Care & Nursing home
At De Lindehoeve we think it is important that horses can enjoy their retirement in a healthy way.
The stables are spacious and have a fresh stable climate. These stables are new, so we are currently working on the cameras in the stables. Once these have been placed, you can follow your horse through the webcams.
Resting and repairing your injured horse is also possible at De Lindehoeve. Your horse shall be placed in a group. However, the condition applies that your horse is not too sick or injured for joining a group. We also have separate boxes where the horses can recuperate, and they get enough exercise in the paddock.
The horses in the resting home have a free entrance and exit from the stable. In winter months (October to May) the horses have a run from the stable to the paddock. In summer months (May to October) there is the extension to the meadows. As a result, the horses stay fit, which means stable faults are less likely to occur.

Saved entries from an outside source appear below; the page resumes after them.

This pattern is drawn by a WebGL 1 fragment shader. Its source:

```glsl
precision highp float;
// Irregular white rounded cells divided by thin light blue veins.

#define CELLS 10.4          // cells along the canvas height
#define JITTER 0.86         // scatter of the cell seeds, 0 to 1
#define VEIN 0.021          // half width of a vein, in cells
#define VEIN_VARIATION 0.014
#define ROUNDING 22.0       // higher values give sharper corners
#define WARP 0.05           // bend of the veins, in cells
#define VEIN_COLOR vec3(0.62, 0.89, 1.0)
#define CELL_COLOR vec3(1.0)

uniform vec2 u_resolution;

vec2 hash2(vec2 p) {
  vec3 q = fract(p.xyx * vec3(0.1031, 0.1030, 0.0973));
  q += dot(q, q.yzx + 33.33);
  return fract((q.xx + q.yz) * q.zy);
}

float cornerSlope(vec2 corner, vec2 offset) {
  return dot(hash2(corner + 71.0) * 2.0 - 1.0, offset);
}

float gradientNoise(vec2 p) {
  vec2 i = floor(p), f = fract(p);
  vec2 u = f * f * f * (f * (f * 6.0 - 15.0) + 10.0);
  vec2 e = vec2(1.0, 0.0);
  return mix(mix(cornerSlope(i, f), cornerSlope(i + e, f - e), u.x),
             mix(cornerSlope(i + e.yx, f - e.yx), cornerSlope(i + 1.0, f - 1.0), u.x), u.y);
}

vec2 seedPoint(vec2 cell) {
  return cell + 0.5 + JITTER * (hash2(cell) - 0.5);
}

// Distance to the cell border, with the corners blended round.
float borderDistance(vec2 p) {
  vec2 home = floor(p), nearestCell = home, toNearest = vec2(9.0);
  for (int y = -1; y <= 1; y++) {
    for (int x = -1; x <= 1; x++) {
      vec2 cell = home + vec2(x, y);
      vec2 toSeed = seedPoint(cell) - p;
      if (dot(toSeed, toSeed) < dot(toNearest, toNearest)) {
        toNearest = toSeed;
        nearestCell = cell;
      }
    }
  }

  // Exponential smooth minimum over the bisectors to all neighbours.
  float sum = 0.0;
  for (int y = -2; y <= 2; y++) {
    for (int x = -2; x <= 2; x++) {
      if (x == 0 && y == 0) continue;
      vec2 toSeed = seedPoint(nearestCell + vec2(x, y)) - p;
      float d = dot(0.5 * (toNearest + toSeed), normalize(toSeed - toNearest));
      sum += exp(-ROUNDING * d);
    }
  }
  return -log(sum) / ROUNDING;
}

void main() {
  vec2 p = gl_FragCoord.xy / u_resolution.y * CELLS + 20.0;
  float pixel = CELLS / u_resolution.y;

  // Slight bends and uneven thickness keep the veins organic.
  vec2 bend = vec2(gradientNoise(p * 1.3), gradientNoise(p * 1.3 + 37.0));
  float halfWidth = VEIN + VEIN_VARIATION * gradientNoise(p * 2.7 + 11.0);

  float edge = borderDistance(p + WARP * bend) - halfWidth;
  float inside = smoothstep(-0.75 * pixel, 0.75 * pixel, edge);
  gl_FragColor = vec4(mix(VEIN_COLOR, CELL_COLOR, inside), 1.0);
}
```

Complete grazing is also an option in our resting home. We have a group of horses that is grazing day and night. When your horse is healthy and can handle unlimited grass, your horse can be added to this group. If your horse does not function in the group, it can also be set completely apart. All decisions will be only made in consultation with you, of course.
Daily care and medication

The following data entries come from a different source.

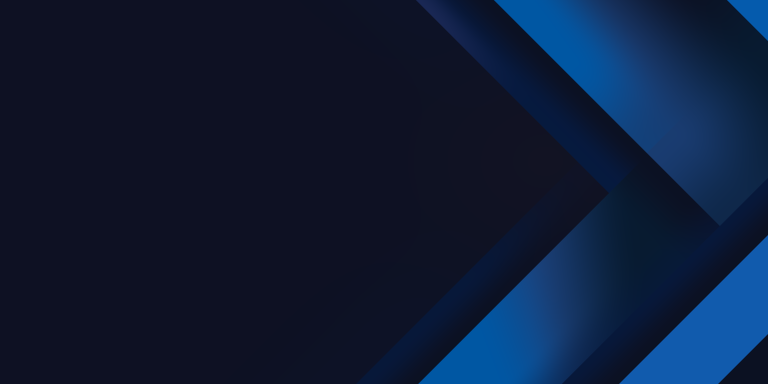
Reproduce this background procedurally as a Shadertoy shader.

```glsl
// Dark navy background with layered blue diagonal bands forming chevrons on the right.

// Colours
const vec3 NIGHT     = vec3(0.053, 0.067, 0.137);
const vec3 INK       = vec3(0.045, 0.065, 0.135);
const vec3 NAVY      = vec3(0.025, 0.100, 0.245);
const vec3 SLATE     = vec3(0.100, 0.155, 0.330);
const vec3 STEEL     = vec3(0.110, 0.260, 0.490);
const vec3 AZURE     = vec3(0.000, 0.340, 0.640);
const vec3 COBALT    = vec3(0.065, 0.355, 0.680);
const vec3 DEEP_TEAL = vec3(0.030, 0.105, 0.190);
const vec3 WARM_GLOW = vec3(0.016, 0.006, 0.000);

// Edges on the falling axis (grows to the upper right)
const float FALL_NAVY   = 1.083;
const float FALL_BLUE   = 1.286;
const float FALL_CORNER = 1.893;

// Edges on the rising axis (grows to the lower right)
const float RISE_NAVY   = 1.927;
const float RISE_BLUE   = 2.089;
const float RISE_SHADE  = 2.463;
const float RISE_STRIPE = 2.612;
const float RISE_END    = 2.870;
const float RISE_FACET  = 2.083;
const float RISE_CREASE = 1.880;

// Antialiased step along a diagonal axis
float edge(float limit, float coord) {
    float width = 1.0 / iResolution.y;
    return smoothstep(-width, width, coord - limit);
}

// Fades from 1 at start to 0 at finish
float fade(float start, float finish, float coord) {
    return 1.0 - smoothstep(start, finish, coord);
}

vec3 backdrop(vec2 p, float fall, float rise) {
    vec3 color = NIGHT;
    float nearBands = max(smoothstep(0.75, 1.08, fall) * fade(1.0, 1.75, rise),
                          smoothstep(1.55, 1.93, rise) * fade(0.1, 0.8, fall));
    color = mix(color, NAVY, 0.13 * nearBands);
    vec2 offset = (p - vec2(1.42, 0.58)) / vec2(0.3, 0.25);
    return color + WARM_GLOW * exp(-dot(offset, offset));
}

// Narrow band running down to the chevron tip
vec3 fallingNavy(float fall, float rise) {
    vec3 lit = mix(SLATE, NAVY, smoothstep(1.12, 1.65, rise));
    lit = mix(lit, NAVY, smoothstep(FALL_NAVY, 1.19, fall));
    return mix(INK, lit, fade(1.12, FALL_BLUE - 0.01, fall));
}

// Narrow band running up to the chevron tip
vec3 risingNavy(float fall, float rise, vec3 under) {
    vec3 color = mix(INK, NAVY, 0.8 * fade(1.95, RISE_BLUE - 0.01, rise));
    return mix(color, under, smoothstep(0.45, 1.08, fall) * 0.85);
}

vec3 lowerBlue(float fall, float rise) {
    float across = rise - RISE_BLUE;
    float along = fall + 0.45 * across;
    vec3 color = mix(AZURE, STEEL, smoothstep(0.38, 0.78, along));
    color = mix(color, DEEP_TEAL, smoothstep(0.62, 1.20, fall + 0.75 * across));
    color = mix(color, INK, smoothstep(1.06, FALL_BLUE, fall));
    return mix(color, NAVY, 0.55 * smoothstep(0.22, 0.40, across));
}

vec3 upperBlue(float fall, float rise) {
    float facet = edge(RISE_FACET, rise);
    vec3 color = mix(AZURE, STEEL, smoothstep(1.36, 1.62, fall + 0.15 * (rise - 1.5)));
    color = mix(color, STEEL, 0.75 * smoothstep(1.65, 2.05, rise));
    color = mix(color, STEEL * 0.9, facet);
    color *= 1.0 - 0.10 * smoothstep(RISE_CREASE - 0.15, RISE_FACET, rise) * (1.0 - facet);
    vec3 shade = mix(INK, DEEP_TEAL, smoothstep(1.7, 2.15, rise));
    color = mix(color, shade, smoothstep(1.40, 1.84, fall));
    return mix(color, DEEP_TEAL, 0.6 * smoothstep(2.10, 2.46, rise));
}

void mainImage(out vec4 fragColor, in vec2 fragCoord) {
    vec2 p = fragCoord / iResolution.xy * vec2(2.0, 1.0);
    float fall = p.x + p.y - 1.0;
    float rise = p.x - p.y + 1.0;

    // Chevron bands, back to front
    vec3 base = backdrop(p, fall, rise);
    vec3 color = mix(base, risingNavy(fall, rise, base), edge(RISE_NAVY, rise));
    color = mix(color, fallingNavy(fall, rise), edge(FALL_NAVY, fall));
    color = mix(color, lowerBlue(fall, rise), edge(RISE_BLUE, rise));
    color = mix(color, upperBlue(fall, rise), edge(FALL_BLUE, fall));
    color = mix(color, COBALT * vec3(0.3, 1.0, 1.0), edge(FALL_CORNER, fall));

    // Shaded band and bright stripe in the lower right corner
    vec3 shaded = mix(INK, NAVY, 0.85 * fade(RISE_SHADE, RISE_STRIPE - 0.01, rise));
    color = mix(color, shaded, edge(RISE_SHADE, rise));
    color = mix(color, COBALT, edge(RISE_STRIPE, rise));
    color = mix(color, INK, edge(RISE_END, rise));

    fragColor = vec4(color, 1.0);
}
```
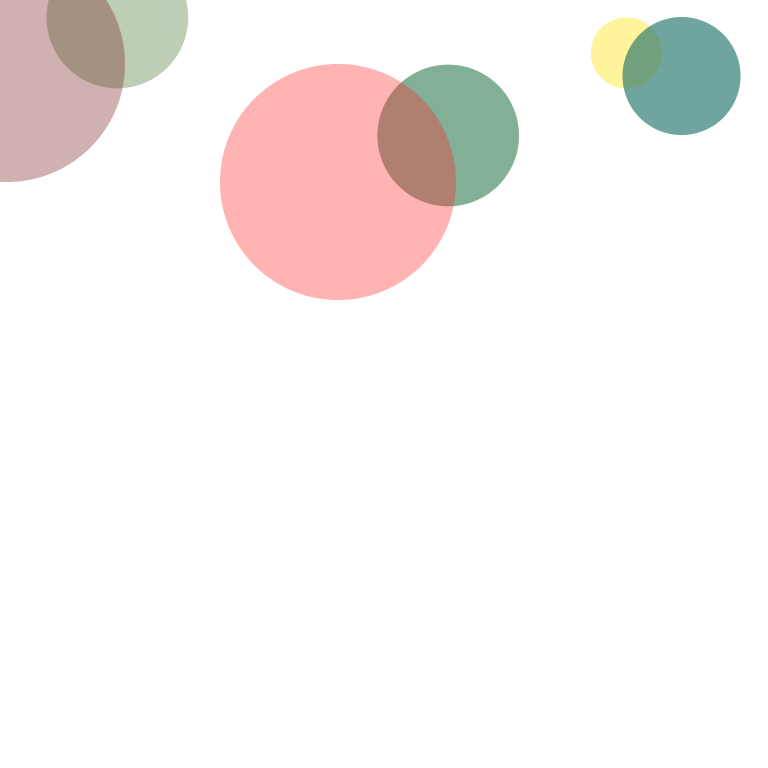
Give the GLSL for this background, as a WebGL 1 fragment shader.

```glsl
precision highp float;
// Three pairs of overlapping translucent discs on a white ground.
// Each disc is a distance function with a one-pixel soft edge, and the
// discs are laid down back to front by alpha blending.

uniform vec2 u_resolution;

// Radii share one unit, as a fraction of the canvas
const float UNIT = 0.01537;
const float LARGE = 10.0 * UNIT;
const float MEDIUM = 6.0 * UNIT;
const float COMPACT = 5.0 * UNIT;
const float SMALL = 3.0 * UNIT;

// Disc centers, origin at the lower left
const vec2 SAGE_AT = vec2(0.1528, 0.9772);
const vec2 MAUVE_AT = vec2(0.0091, 0.9167);
const vec2 GREEN_AT = vec2(0.5836, 0.8236);
const vec2 PINK_AT = vec2(0.4401, 0.7630);
const vec2 YELLOW_AT = vec2(0.8154, 0.9312);
const vec2 TEAL_AT = vec2(0.8874, 0.9010);

// Ink colour, with opacity in the fourth component
const vec3 WHITE = vec3(1.0);
const vec4 SAGE = vec4(0.745, 0.808, 0.706, 1.0);
const vec4 MAUVE = vec4(0.457, 0.129, 0.129, 0.35);
const vec4 GREEN = vec4(0.51, 0.686, 0.588, 1.0);
const vec4 PINK = vec4(1.0, 0.167, 0.167, 0.36);
const vec4 YELLOW = vec4(1.0, 0.957, 0.61, 1.0);
const vec4 TEAL = vec4(0.152, 0.459, 0.424, 0.66);

// Blend one disc over the colour below it
vec3 layDisc(vec3 below, vec2 p, vec2 center, float radius, vec4 ink) {
  float distancePx = (length(p - center) - radius) * u_resolution.y;
  float coverage = clamp(0.5 - distancePx, 0.0, 1.0);
  return mix(below, ink.rgb, ink.a * coverage);
}

void main() {
  vec2 p = gl_FragCoord.xy / u_resolution.y;
  vec3 color = WHITE;

  // Left pair
  color = layDisc(color, p, SAGE_AT, MEDIUM, SAGE);
  color = layDisc(color, p, MAUVE_AT, LARGE, MAUVE);

  // Middle pair
  color = layDisc(color, p, GREEN_AT, MEDIUM, GREEN);
  color = layDisc(color, p, PINK_AT, LARGE, PINK);

  // Right pair
  color = layDisc(color, p, YELLOW_AT, SMALL, YELLOW);
  color = layDisc(color, p, TEAL_AT, COMPACT, TEAL);

  gl_FragColor = vec4(color, 1.0);
}
```
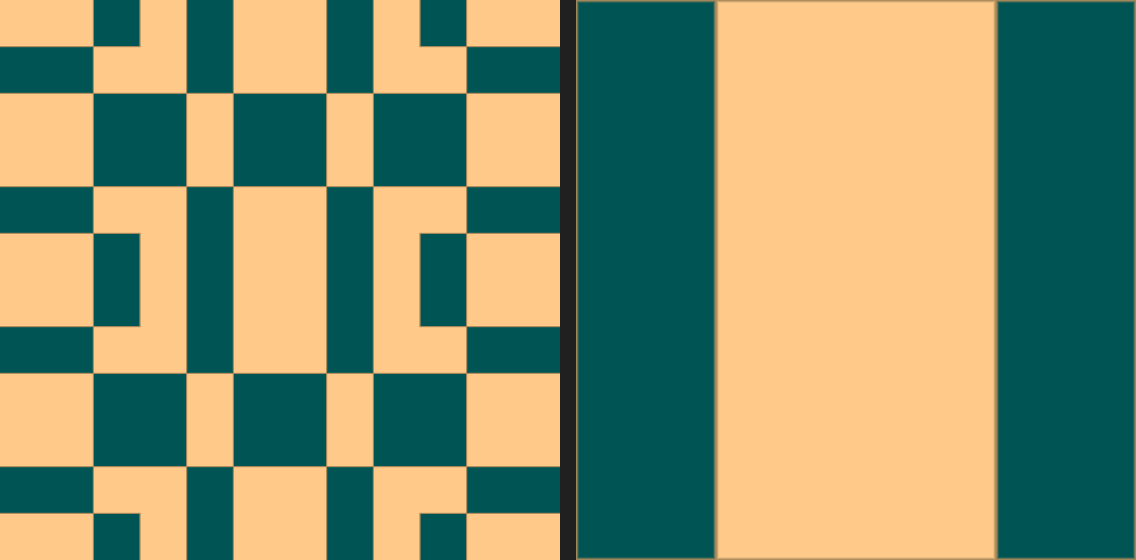
Left, the full canvas; right, a detail of the centre.
Reproduce this pattern procedurally as a three.js fragment shader.

```glsl
// Mirrored check of teal squares, bars and stripes on a peach ground, one repeat across and two up.
varying vec2 vUv;

// Signed distance to the rectangle between two corners, negative inside.
float rectangle(vec2 p, vec2 low, vec2 high) {
  vec2 d = abs(p - 0.5 * (low + high)) - 0.5 * (high - low);
  return length(max(d, 0.0)) + min(max(d.x, d.y), 0.0);
}

// Shapes in one folded quarter; those reaching a fold run past it.
float tealShapes(vec2 q) {
  float d = rectangle(q, vec2(-1.0, -1.0), vec2(1.0, 1.0));   // middle square
  d = min(d, rectangle(q, vec2(2.0, -1.0), vec2(4.0, 1.0)));  // side square
  d = min(d, rectangle(q, vec2(1.0, 1.0), vec2(2.0, 5.0)));   // tall stripe
  d = min(d, rectangle(q, vec2(3.0, 2.0), vec2(4.0, 4.0)));   // small upright block
  d = min(d, rectangle(q, vec2(4.0, 1.0), vec2(8.0, 2.0)));   // outer bar
  return d;
}

void main() {
  // Twelve cells per side, folded about the middle column and each row of squares.
  vec2 cell = vUv * 12.0;
  vec2 folded = abs(vec2(cell.x - 6.0, mod(cell.y, 6.0) - 3.0));
  float d = tealShapes(folded);

  vec3 teal = vec3(0.0, 0.33, 0.33);
  vec3 tan_ = vec3(0.67, 0.54, 0.35);
  vec3 peach = vec3(1.0, 0.79, 0.54);

  // Soft tan hairline between the two flat colours.
  vec3 color = mix(teal, tan_, smoothstep(-0.025, 0.0, d));
  color = mix(color, peach, smoothstep(0.0, 0.025, d));
  gl_FragColor = vec4(color, 1.0);
}
```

The horses have unlimited access to silage. This silage comes from our own soil, so that we can guarantee the quality. We also pay a lot of attention to the medical care of your horse. We have the horses trimmed four times a year. We also do manure research and appropriate deworming four times a year. We also take care of the annual influenza vaccination.
If your horse is injured and needs extra treatment or needs to be connected, we can arrange this of course.
In general the horses have sufficient silage, but if required we can add extra lump. However, this means that your horse will enter a smaller group faster. We do this to prevent feed envy and to be able to keep a close eye on the intake of the feed.